PARIS Jan 22 McDonald's France has
confirmed tax inspectors visited its local headquarters but
denied wrongdoing after French media reported it had transferred
over 2.2 billion euros ($3 billion) abroad since 2009 to dodge
The French arm of the U.S. hamburger chain said in a
statement it cooperated with inspectors who visited its
headquarters near Paris last October as part of what it said was
a regular check.
"McDonald's firmly denies the accusation made by l'Express
according to which McDonald's supposedly hid part of its revenue
from taxes in France," it said in a statement issued late
Tuesday, referring to the media group that owns the l'Expansion
business website on which the report appeared.
L'Expansion reported that tax inspectors visited the site on
Oct. 15 as part of a probe into the suspected transfer since
2009 of around 330 to 650 million euros of revenue per year to
Switzerland and Luxembourg.
McDonald's France said the group and its 314 local
franchises paid corporate taxes in full to the French state,
amounting to 1 billion euros since 2009.
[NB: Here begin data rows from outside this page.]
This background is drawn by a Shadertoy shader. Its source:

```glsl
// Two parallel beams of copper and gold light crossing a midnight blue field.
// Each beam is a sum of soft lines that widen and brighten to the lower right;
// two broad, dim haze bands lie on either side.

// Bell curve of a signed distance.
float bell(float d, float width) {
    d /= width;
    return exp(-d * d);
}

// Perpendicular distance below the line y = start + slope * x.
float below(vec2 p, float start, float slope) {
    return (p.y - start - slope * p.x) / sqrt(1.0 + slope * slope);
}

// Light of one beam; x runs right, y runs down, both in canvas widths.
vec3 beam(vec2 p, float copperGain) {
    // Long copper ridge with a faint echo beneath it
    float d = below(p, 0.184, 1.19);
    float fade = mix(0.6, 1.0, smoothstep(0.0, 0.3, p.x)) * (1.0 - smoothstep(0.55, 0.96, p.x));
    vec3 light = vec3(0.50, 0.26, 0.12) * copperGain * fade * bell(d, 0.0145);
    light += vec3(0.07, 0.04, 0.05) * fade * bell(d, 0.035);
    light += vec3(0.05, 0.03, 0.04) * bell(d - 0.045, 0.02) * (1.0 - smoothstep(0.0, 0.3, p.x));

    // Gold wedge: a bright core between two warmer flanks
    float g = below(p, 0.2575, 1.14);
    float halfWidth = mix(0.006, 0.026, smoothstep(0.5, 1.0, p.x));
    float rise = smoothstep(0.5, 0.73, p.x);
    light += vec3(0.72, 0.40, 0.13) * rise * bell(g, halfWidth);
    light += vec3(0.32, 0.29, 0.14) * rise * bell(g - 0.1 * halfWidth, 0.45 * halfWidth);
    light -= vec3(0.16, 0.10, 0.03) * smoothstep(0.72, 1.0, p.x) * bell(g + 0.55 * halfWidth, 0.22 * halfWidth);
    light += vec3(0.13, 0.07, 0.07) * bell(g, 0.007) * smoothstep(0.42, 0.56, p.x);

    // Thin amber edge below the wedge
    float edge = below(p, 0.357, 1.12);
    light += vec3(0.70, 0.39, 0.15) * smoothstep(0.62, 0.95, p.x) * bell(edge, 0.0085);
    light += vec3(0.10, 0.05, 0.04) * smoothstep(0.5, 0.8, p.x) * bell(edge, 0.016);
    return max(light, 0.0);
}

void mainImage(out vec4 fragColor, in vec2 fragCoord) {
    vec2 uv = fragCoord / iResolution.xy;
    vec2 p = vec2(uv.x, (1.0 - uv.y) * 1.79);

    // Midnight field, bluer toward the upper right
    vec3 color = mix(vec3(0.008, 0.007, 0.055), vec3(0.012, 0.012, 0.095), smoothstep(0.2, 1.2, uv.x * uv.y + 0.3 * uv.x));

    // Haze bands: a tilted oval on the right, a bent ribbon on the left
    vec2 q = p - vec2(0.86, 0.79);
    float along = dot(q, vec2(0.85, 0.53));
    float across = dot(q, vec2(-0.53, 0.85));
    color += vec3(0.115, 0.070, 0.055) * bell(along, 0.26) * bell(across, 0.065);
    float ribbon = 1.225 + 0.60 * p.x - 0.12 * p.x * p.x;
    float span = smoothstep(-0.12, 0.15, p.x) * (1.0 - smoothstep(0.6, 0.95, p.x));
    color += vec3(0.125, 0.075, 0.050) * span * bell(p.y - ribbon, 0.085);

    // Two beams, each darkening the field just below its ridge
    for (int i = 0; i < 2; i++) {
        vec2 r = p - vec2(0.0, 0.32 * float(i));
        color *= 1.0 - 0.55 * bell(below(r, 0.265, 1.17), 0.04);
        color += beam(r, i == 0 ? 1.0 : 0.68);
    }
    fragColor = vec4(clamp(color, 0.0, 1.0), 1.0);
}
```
France, which has a corporate tax rate of 33 percent
compared with an EU average of nearly 23 percent, is clamping
down on international companies that shift profits to other
countries with lower taxes.
President Francois Hollande's Socialist government has also
pressed more than 11,000 individuals with bank accounts abroad
to declare their assets in France.
Budget Minister Bernard Cazeneuve declined to comment on any
action by tax authorities targeting McDonald's.
"What I can tell is that we have at our disposal a full
arsenal to fight against fraud and tax optimisation," he told
France Info radio.